Source records:
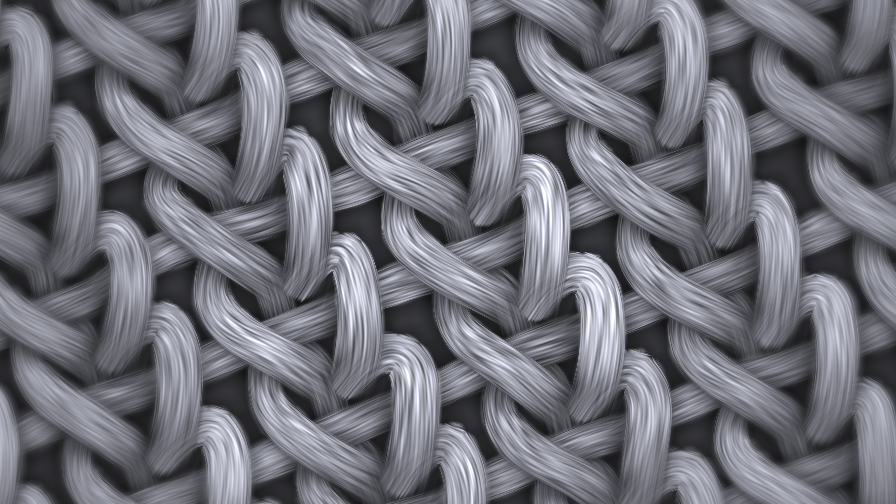
Write a WebGL 1 fragment shader that draws this texture.

```glsl
precision highp float;
// Macro view of a looped grey mesh: slanted columns of hooked yarn on a skewed lattice.
// Cubic curves (hook, finger, weft, back loop) are composited front to back with soft
// shadows, and shaded as round bundles of fine noisy fibres.

uniform vec2 u_resolution;

#define ROW_STEP vec2(0.0995, -0.196)
#define COL_STEP vec2(0.468, -0.046)
#define ORIGIN vec2(1.053, 0.6875)
#define FIBRES 5.5
#define FIBRE_CONTRAST 0.72
#define SHADOW 0.36
#define SHADOW_REACH 0.04
#define JITTER 0.016
#define DEFOCUS 0.011
#define GROUND 0.235
#define TINT vec3(0.985, 0.995, 1.07)

vec2 gradient(vec2 c) {
  vec3 q = fract(c.xyx * vec3(0.1031, 0.103, 0.0973));
  q += dot(q, q.yzx + 33.33);
  return 2.0 * fract((q.xx + q.yz) * q.zy) - 1.0;
}

float hash(vec2 c) {
  return 0.5 + 0.5 * gradient(c).x;
}

float noise(vec2 p) {
  vec2 i = floor(p), f = p - i;
  vec2 u = f * f * (3.0 - 2.0 * f);
  vec2 e = vec2(1.0, 0.0);
  float low = mix(dot(gradient(i), f), dot(gradient(i + e), f - e), u.x);
  float high = mix(dot(gradient(i + e.yx), f - e.yx), dot(gradient(i + 1.0), f - 1.0), u.x);
  return mix(low, high, u.y);
}

// Adds one yarn, with control points a to d, behind what is already painted.
// paint.x is the tone so far, paint.y the light still let through.
vec2 addYarn(vec2 paint, vec2 p, vec2 a, vec2 b, vec2 c, vec2 d,
             float radius, float tone, float seed, float blur) {
  // Skip points outside the box around the curve.
  vec2 low = min(min(a, b), min(c, d)), high = max(max(a, b), max(c, d));
  vec2 outside = max(low - p, p - high);
  if (max(outside.x, outside.y) > radius + SHADOW_REACH) return paint;

  // Nearest point: coarse chords, then one projection step.
  vec2 k1 = 3.0 * (b - a), k2 = 3.0 * (a - 2.0 * b + c), k3 = d - a + 3.0 * (b - c);
  float best = 1e3, t = 0.0;
  vec2 from = a;
  for (int k = 0; k < 6; k++) {
    float next = float(k + 1) / 6.0;
    vec2 to = a + next * (k1 + next * (k2 + next * k3));
    vec2 chord = to - from, q = p - from;
    float h = clamp(dot(q, chord) / dot(chord, chord), 0.0, 1.0);
    vec2 gap = q - h * chord;
    float reach = dot(gap, gap);
    if (reach < best) { best = reach; t = (float(k) + h) / 6.0; }
    from = to;
  }
  vec2 slope = k1 + t * (2.0 * k2 + 3.0 * t * k3);
  vec2 away = p - a - t * (k1 + t * (k2 + t * k3));
  t = clamp(t + dot(away, slope) / dot(slope, slope), 0.0, 1.0);
  slope = normalize(k1 + t * (2.0 * k2 + 3.0 * t * k3));
  away = p - a - t * (k1 + t * (k2 + t * k3));
  float dist = length(away);
  radius *= 0.78 + 0.22 * smoothstep(0.0, 0.4, t);
  if (dist > radius + SHADOW_REACH) return paint;

  // The far end sinks softly into the yarns below.
  float visible = 1.0 - smoothstep(0.8, 0.99, t);
  float shade = SHADOW * visible * (1.0 - smoothstep(-0.01, SHADOW_REACH, dist - radius));
  float edge = 1.4 / u_resolution.y + 0.002 + DEFOCUS * blur;
  if (dist > radius + edge + 0.005) return vec2(paint.x, paint.y * (1.0 - shade));

  // Two sets of wandering fibres with opposite twist, crowding towards the rims.
  float across = clamp((slope.x * away.y - slope.y * away.x) / radius, -1.0, 1.0);
  float angle = asin(across * 0.97) * FIBRES + 0.5 * sin(9.0 * t + 40.0 * seed);
  float coarse = noise(vec2(0.85 * angle + 2.2 * t, 4.5 * t) + seed * 37.0);
  float fine = noise(vec2(1.9 * angle - 4.0 * t, 7.0 * t) + seed * 53.0);
  float fibre = 0.9 * coarse + fine;

  // Round profile, light from above, and darker ends.
  float light = 0.56 + 0.44 * sqrt(1.0 - across * across);
  light += 0.1 * dot(away / radius, vec2(0.3, 0.9));
  light *= 0.68 + 0.32 * smoothstep(0.0, 0.2, t) * (1.0 - smoothstep(0.6, 0.95, t));
  float lit = tone * light * (1.0 + FIBRE_CONTRAST * (1.0 - 0.7 * blur) * fibre);
  float cover = visible * (1.0 - smoothstep(-edge, edge, dist - radius - 0.005 * fibre));
  return vec2(paint.x + paint.y * cover * lit, paint.y * (1.0 - cover) * (1.0 - shade));
}

void main() {
  vec2 uv = gl_FragCoord.xy / u_resolution.y;
  vec2 centre = uv - 0.5 * u_resolution / u_resolution.y;
  float blur = smoothstep(0.25, 0.95, length(centre * vec2(0.9, 1.1)));
  vec2 p = uv - ORIGIN + 0.012 * vec2(noise(uv * 5.0), noise(uv * 5.0 + 20.0));

  // Lattice coordinates: x counts rows down a column, y counts columns.
  vec2 r = ROW_STEP, s = COL_STEP;
  vec2 cell = vec2(p.x * s.y - p.y * s.x, r.x * p.y - r.y * p.x) / (r.x * s.y - r.y * s.x);
  vec2 paint = vec2(0.0, 1.0);

  // Three rows of each layer, front first; the long weft needs two columns.
  for (int k = 0; k < 15; k++) {
    if (paint.y < 0.02) break;
    float layer = floor((float(k) + 0.5) / 3.0);
    float row = float(k) - 3.0 * layer;
    vec2 a = vec2(-0.088, -0.097), b = vec2(0.023, 0.069), c = vec2(0.081, -0.116), d = vec2(0.0, -0.345);
    float radius = 0.045, tone = 0.77, shift = -0.25;
    if (layer > 3.5) {        // back loop
      a = vec2(-0.259, -0.079); b = vec2(-0.22, 0.012); c = vec2(-0.116, -0.046); d = vec2(-0.115, -0.25);
      radius = 0.037; tone = 0.55; shift = 0.05;
    } else if (layer > 1.5) { // weft
      a = vec2(-0.398, -0.31); b = vec2(-0.278, -0.25); c = vec2(-0.139, -0.204); d = vec2(0.03, -0.14);
      radius = 0.039; tone = 0.67; shift = layer - 2.1;
    } else if (layer > 0.5) { // finger
      a = vec2(-0.262, -0.078); b = vec2(-0.278, -0.19); c = vec2(-0.139, -0.22); d = vec2(0.0, -0.325);
      radius = 0.043; tone = 0.7; shift = 0.05;
    }
    vec2 id = ceil(cell + vec2(-2.4, shift)) + vec2(row, 0.0);
    float seed = hash(id + 50.0 + radius * 90.0);
    vec2 bend = JITTER * gradient(id + 71.3);
    tone *= 0.92 + 0.16 * hash(id + 93.1 + radius * 70.0);
    paint = addYarn(paint, p - id.x * r - id.y * s, a, b + bend, c + bend, d, radius, tone, seed, blur);
  }

  float tone = paint.x + paint.y * (GROUND + 0.04 * noise(uv * 5.0));
  tone *= 1.0 - 0.18 * blur;
  gl_FragColor = vec4(clamp(tone * TINT, 0.0, 1.0), 1.0);
}
```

What needs to be done: Without the pictures, copy out all the records above exactly.

Result of this task:
Write a WebGL 1 fragment shader that draws this texture.

```glsl
precision highp float;
// Macro view of a looped grey mesh: slanted columns of hooked yarn on a skewed lattice.
// Cubic curves (hook, finger, weft, back loop) are composited front to back with soft
// shadows, and shaded as round bundles of fine noisy fibres.

uniform vec2 u_resolution;

#define ROW_STEP vec2(0.0995, -0.196)
#define COL_STEP vec2(0.468, -0.046)
#define ORIGIN vec2(1.053, 0.6875)
#define FIBRES 5.5
#define FIBRE_CONTRAST 0.72
#define SHADOW 0.36
#define SHADOW_REACH 0.04
#define JITTER 0.016
#define DEFOCUS 0.011
#define GROUND 0.235
#define TINT vec3(0.985, 0.995, 1.07)

vec2 gradient(vec2 c) {
  vec3 q = fract(c.xyx * vec3(0.1031, 0.103, 0.0973));
  q += dot(q, q.yzx + 33.33);
  return 2.0 * fract((q.xx + q.yz) * q.zy) - 1.0;
}

float hash(vec2 c) {
  return 0.5 + 0.5 * gradient(c).x;
}

float noise(vec2 p) {
  vec2 i = floor(p), f = p - i;
  vec2 u = f * f * (3.0 - 2.0 * f);
  vec2 e = vec2(1.0, 0.0);
  float low = mix(dot(gradient(i), f), dot(gradient(i + e), f - e), u.x);
  float high = mix(dot(gradient(i + e.yx), f - e.yx), dot(gradient(i + 1.0), f - 1.0), u.x);
  return mix(low, high, u.y);
}

// Adds one yarn, with control points a to d, behind what is already painted.
// paint.x is the tone so far, paint.y the light still let through.
vec2 addYarn(vec2 paint, vec2 p, vec2 a, vec2 b, vec2 c, vec2 d,
             float radius, float tone, float seed, float blur) {
  // Skip points outside the box around the curve.
  vec2 low = min(min(a, b), min(c, d)), high = max(max(a, b), max(c, d));
  vec2 outside = max(low - p, p - high);
  if (max(outside.x, outside.y) > radius + SHADOW_REACH) return paint;

  // Nearest point: coarse chords, then one projection step.
  vec2 k1 = 3.0 * (b - a), k2 = 3.0 * (a - 2.0 * b + c), k3 = d - a + 3.0 * (b - c);
  float best = 1e3, t = 0.0;
  vec2 from = a;
  for (int k = 0; k < 6; k++) {
    float next = float(k + 1) / 6.0;
    vec2 to = a + next * (k1 + next * (k2 + next * k3));
    vec2 chord = to - from, q = p - from;
    float h = clamp(dot(q, chord) / dot(chord, chord), 0.0, 1.0);
    vec2 gap = q - h * chord;
    float reach = dot(gap, gap);
    if (reach < best) { best = reach; t = (float(k) + h) / 6.0; }
    from = to;
  }
  vec2 slope = k1 + t * (2.0 * k2 + 3.0 * t * k3);
  vec2 away = p - a - t * (k1 + t * (k2 + t * k3));
  t = clamp(t + dot(away, slope) / dot(slope, slope), 0.0, 1.0);
  slope = normalize(k1 + t * (2.0 * k2 + 3.0 * t * k3));
  away = p - a - t * (k1 + t * (k2 + t * k3));
  float dist = length(away);
  radius *= 0.78 + 0.22 * smoothstep(0.0, 0.4, t);
  if (dist > radius + SHADOW_REACH) return paint;

  // The far end sinks softly into the yarns below.
  float visible = 1.0 - smoothstep(0.8, 0.99, t);
  float shade = SHADOW * visible * (1.0 - smoothstep(-0.01, SHADOW_REACH, dist - radius));
  float edge = 1.4 / u_resolution.y + 0.002 + DEFOCUS * blur;
  if (dist > radius + edge + 0.005) return vec2(paint.x, paint.y * (1.0 - shade));

  // Two sets of wandering fibres with opposite twist, crowding towards the rims.
  float across = clamp((slope.x * away.y - slope.y * away.x) / radius, -1.0, 1.0);
  float angle = asin(across * 0.97) * FIBRES + 0.5 * sin(9.0 * t + 40.0 * seed);
  float coarse = noise(vec2(0.85 * angle + 2.2 * t, 4.5 * t) + seed * 37.0);
  float fine = noise(vec2(1.9 * angle - 4.0 * t, 7.0 * t) + seed * 53.0);
  float fibre = 0.9 * coarse + fine;

  // Round profile, light from above, and darker ends.
  float light = 0.56 + 0.44 * sqrt(1.0 - across * across);
  light += 0.1 * dot(away / radius, vec2(0.3, 0.9));
  light *= 0.68 + 0.32 * smoothstep(0.0, 0.2, t) * (1.0 - smoothstep(0.6, 0.95, t));
  float lit = tone * light * (1.0 + FIBRE_CONTRAST * (1.0 - 0.7 * blur) * fibre);
  float cover = visible * (1.0 - smoothstep(-edge, edge, dist - radius - 0.005 * fibre));
  return vec2(paint.x + paint.y * cover * lit, paint.y * (1.0 - cover) * (1.0 - shade));
}

void main() {
  vec2 uv = gl_FragCoord.xy / u_resolution.y;
  vec2 centre = uv - 0.5 * u_resolution / u_resolution.y;
  float blur = smoothstep(0.25, 0.95, length(centre * vec2(0.9, 1.1)));
  vec2 p = uv - ORIGIN + 0.012 * vec2(noise(uv * 5.0), noise(uv * 5.0 + 20.0));

  // Lattice coordinates: x counts rows down a column, y counts columns.
  vec2 r = ROW_STEP, s = COL_STEP;
  vec2 cell = vec2(p.x * s.y - p.y * s.x, r.x * p.y - r.y * p.x) / (r.x * s.y - r.y * s.x);
  vec2 paint = vec2(0.0, 1.0);

  // Three rows of each layer, front first; the long weft needs two columns.
  for (int k = 0; k < 15; k++) {
    if (paint.y < 0.02) break;
    float layer = floor((float(k) + 0.5) / 3.0);
    float row = float(k) - 3.0 * layer;
    vec2 a = vec2(-0.088, -0.097), b = vec2(0.023, 0.069), c = vec2(0.081, -0.116), d = vec2(0.0, -0.345);
    float radius = 0.045, tone = 0.77, shift = -0.25;
    if (layer > 3.5) {        // back loop
      a = vec2(-0.259, -0.079); b = vec2(-0.22, 0.012); c = vec2(-0.116, -0.046); d = vec2(-0.115, -0.25);
      radius = 0.037; tone = 0.55; shift = 0.05;
    } else if (layer > 1.5) { // weft
      a = vec2(-0.398, -0.31); b = vec2(-0.278, -0.25); c = vec2(-0.139, -0.204); d = vec2(0.03, -0.14);
      radius = 0.039; tone = 0.67; shift = layer - 2.1;
    } else if (layer > 0.5) { // finger
      a = vec2(-0.262, -0.078); b = vec2(-0.278, -0.19); c = vec2(-0.139, -0.22); d = vec2(0.0, -0.325);
      radius = 0.043; tone = 0.7; shift = 0.05;
    }
    vec2 id = ceil(cell + vec2(-2.4, shift)) + vec2(row, 0.0);
    float seed = hash(id + 50.0 + radius * 90.0);
    vec2 bend = JITTER * gradient(id + 71.3);
    tone *= 0.92 + 0.16 * hash(id + 93.1 + radius * 70.0);
    paint = addYarn(paint, p - id.x * r - id.y * s, a, b + bend, c + bend, d, radius, tone, seed, blur);
  }

  float tone = paint.x + paint.y * (GROUND + 0.04 * noise(uv * 5.0));
  tone *= 1.0 - 0.18 * blur;
  gl_FragColor = vec4(clamp(tone * TINT, 0.0, 1.0), 1.0);
}
```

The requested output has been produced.